This morning the Sierra Nevada ??? the highest mountain range in Spain ??? is cloaked in dark clouds.
Glancing down the camino, Sierra de Lujar is bathed in sunshine.
Arriving in Orgiva we refresh ourselves with beer.
And a friendly chap in Molino???s provides us with tapas.
While a chap on a guitar outside another bar in Plaza Andalucia plays Concierto de Aranjuez very deftly indeed.
Then we wander back down the camino as the moon climbs above Lujar and the sun sets the sky on fire.
That???s the first day over. I think I???ll climb some mountains while I???m here.
Nice report and good photos. An area I don’t know too well.
Hi Richard. It’s a corner of Andalucia we’ve visited several times. Very handy for the mountains and the coast.
You’ve outdone yourself with your pictures, Alen. What a beautiful depiction of your trip on the Camino. I look forward to more stories from ‘The Porch’ :laugh:
All the best!
Hej Hanna. Thank you for that. You will note that Spain’s sky is as blue as Denmark’s. Not as warm though, I bet.
A cold beer and tapas after a nice walk in the sunshine – sounds idyllic.
It beats a can of Coke and a Gregg’s pasty in Darlington town centre on a cold November afternoon. By a country mile.
How can you bear to come back to freezing, dull and gloomy England after being over there at the start of winter? I’d find that really hard!
Never knew that about pomegranate but it makes complete sense…
Blinding sunset photo at the end – I’ve only really seen one decent sunset over here this year.
I can’t bear to be back in freezing, dull and gloomy England. That’s the simple answer to that one, Carol.
We had a few blazing sunsets over there ??? one in a rainstorm when a heavily overcast sky was all pink underneath. I don’t know how that works.

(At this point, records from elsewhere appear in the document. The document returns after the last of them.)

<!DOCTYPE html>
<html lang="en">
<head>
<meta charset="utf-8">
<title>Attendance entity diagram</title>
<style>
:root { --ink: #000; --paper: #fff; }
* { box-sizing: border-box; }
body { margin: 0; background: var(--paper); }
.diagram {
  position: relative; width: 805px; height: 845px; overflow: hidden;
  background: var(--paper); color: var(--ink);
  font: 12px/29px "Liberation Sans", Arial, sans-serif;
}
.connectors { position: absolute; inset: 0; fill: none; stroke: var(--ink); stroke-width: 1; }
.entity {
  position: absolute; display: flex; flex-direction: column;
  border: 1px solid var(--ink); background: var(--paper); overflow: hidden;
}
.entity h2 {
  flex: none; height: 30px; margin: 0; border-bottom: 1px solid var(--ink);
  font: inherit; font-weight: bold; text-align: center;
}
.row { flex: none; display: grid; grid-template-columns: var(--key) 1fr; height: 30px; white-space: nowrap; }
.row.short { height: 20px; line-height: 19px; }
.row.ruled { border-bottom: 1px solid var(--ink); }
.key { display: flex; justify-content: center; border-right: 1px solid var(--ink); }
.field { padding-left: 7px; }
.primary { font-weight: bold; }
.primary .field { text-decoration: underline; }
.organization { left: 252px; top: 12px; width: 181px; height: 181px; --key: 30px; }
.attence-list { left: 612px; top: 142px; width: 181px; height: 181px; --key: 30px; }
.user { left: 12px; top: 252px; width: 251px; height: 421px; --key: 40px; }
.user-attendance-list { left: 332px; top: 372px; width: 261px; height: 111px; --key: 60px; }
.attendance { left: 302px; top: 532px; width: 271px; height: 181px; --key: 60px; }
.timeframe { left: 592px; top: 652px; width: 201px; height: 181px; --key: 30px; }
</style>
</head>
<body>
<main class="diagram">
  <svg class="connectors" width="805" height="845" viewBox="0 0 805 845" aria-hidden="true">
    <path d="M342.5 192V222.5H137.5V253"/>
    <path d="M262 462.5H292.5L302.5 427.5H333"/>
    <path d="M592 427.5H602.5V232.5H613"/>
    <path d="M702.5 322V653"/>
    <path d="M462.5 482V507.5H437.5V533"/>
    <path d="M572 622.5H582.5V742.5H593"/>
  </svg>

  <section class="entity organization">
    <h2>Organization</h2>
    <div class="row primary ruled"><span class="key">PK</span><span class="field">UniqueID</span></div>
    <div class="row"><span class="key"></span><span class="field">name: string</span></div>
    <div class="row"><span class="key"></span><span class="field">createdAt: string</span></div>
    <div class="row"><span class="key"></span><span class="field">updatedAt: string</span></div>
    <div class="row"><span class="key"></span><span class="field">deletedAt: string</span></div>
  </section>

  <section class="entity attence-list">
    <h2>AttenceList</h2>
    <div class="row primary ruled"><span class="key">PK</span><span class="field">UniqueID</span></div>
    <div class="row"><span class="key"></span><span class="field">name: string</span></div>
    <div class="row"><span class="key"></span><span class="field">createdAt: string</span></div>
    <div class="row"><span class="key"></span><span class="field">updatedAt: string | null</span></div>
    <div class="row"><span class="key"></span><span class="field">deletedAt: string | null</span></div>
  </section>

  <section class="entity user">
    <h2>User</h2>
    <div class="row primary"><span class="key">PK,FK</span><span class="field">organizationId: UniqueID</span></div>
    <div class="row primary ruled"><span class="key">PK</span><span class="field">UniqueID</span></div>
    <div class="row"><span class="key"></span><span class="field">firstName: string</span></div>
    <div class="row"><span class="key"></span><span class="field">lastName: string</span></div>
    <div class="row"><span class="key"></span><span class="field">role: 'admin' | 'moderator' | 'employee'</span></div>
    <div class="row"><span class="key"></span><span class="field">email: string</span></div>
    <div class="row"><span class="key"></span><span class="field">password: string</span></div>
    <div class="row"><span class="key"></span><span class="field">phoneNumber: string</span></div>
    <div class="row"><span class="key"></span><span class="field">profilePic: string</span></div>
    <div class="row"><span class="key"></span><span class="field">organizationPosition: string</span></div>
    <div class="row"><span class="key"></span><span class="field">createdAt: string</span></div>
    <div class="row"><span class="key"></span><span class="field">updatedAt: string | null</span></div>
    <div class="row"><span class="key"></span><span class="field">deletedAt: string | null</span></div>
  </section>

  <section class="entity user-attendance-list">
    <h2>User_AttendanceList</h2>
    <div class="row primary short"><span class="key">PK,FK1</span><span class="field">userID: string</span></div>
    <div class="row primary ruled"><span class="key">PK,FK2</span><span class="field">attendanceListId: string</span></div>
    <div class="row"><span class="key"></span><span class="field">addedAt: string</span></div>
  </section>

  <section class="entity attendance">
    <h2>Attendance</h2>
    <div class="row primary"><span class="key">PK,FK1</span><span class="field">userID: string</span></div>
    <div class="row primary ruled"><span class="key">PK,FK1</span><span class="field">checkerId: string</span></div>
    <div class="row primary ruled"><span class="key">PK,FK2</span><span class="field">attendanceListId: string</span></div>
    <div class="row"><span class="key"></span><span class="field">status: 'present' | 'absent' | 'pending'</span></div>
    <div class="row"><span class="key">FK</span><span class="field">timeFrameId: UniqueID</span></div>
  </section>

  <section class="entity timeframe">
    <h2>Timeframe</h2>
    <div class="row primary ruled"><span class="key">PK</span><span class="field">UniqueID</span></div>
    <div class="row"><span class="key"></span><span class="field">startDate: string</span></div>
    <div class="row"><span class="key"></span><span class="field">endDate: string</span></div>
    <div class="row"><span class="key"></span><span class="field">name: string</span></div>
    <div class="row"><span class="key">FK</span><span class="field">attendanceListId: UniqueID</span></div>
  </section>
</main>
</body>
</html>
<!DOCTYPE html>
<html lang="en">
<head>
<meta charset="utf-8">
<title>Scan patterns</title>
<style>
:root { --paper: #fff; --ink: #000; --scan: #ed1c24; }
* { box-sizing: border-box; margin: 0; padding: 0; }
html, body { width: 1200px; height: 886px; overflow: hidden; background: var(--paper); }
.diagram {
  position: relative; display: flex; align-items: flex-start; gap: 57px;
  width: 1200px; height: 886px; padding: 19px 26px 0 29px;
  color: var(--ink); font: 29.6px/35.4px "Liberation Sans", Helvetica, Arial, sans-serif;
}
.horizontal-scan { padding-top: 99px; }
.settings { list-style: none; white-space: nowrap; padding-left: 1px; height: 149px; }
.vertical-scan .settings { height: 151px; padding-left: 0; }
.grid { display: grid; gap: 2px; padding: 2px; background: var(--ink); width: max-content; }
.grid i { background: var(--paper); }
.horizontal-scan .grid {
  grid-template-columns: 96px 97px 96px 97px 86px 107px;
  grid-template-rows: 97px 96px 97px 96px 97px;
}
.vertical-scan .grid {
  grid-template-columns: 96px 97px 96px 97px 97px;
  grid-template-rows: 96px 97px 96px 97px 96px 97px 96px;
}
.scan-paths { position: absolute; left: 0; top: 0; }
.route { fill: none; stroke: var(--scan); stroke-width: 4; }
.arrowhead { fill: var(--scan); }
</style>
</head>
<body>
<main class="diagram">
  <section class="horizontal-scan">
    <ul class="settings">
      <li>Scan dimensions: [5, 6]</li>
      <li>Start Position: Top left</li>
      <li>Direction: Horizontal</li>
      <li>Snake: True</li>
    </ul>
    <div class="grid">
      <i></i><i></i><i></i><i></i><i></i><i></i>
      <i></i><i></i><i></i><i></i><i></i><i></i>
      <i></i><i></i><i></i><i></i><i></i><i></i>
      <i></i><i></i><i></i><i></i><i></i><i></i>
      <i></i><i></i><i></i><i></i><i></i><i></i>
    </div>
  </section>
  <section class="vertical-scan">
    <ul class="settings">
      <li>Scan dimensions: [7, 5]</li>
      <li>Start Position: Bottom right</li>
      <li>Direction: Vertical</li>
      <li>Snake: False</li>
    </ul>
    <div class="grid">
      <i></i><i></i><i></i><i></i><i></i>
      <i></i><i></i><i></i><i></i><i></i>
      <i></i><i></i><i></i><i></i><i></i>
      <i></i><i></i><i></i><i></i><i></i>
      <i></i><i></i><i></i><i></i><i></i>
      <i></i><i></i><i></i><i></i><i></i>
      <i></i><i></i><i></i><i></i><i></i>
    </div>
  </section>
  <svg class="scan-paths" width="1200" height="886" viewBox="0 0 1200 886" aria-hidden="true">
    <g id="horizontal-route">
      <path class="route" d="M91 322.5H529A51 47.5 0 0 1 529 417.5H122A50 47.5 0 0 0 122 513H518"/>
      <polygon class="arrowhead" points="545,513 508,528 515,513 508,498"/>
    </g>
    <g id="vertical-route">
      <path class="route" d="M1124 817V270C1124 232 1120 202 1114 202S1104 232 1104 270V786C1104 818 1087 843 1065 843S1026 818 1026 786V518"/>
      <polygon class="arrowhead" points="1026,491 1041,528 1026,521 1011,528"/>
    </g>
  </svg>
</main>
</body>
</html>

Actually, I did see something similar a couple of nights ago. It was a very gloomy day with more or less total cloud cover, except just at the horizon. When it got dark, the whole of the underneath of the cloud layer went bright pink for about quarter of an hour. I was coming back from a walk and walking towards it so got to watch it – would have been too dark for me to get a photo though (not that I had my camera)…
That sounds plausible. Perhaps, where I was in the mountains, the cloud layer ended down at the coast and the sun had just dipped beneath it. It was pretty impressive. Bright pink clouds and heavy rain.
Wow! It all looks lovely, very warm, sunny and agreeable! That looks to be a dangerous number of goats, though – did you turn and run?!
Ha ha. They are herded down the camino in the morning to the river and back again in the late afternoon, grazing all the way. They are quite harmless though a bit noisy and smelly. It’s a great job though, goat herding. All you need is a dog and the rest of the day is yours. Can’t imagine it pays much, though.
Hmm, well if all else fails I will try goat herding. But I am told it’s quite lonely! :D
If you had a really well trained dog,or goats for that matter,you wouldn`t have to work at all.Maybe just a quick head count on their return each afternoon :)
I’m working on that, Alex. What’s “come bye, lad” in Spanish?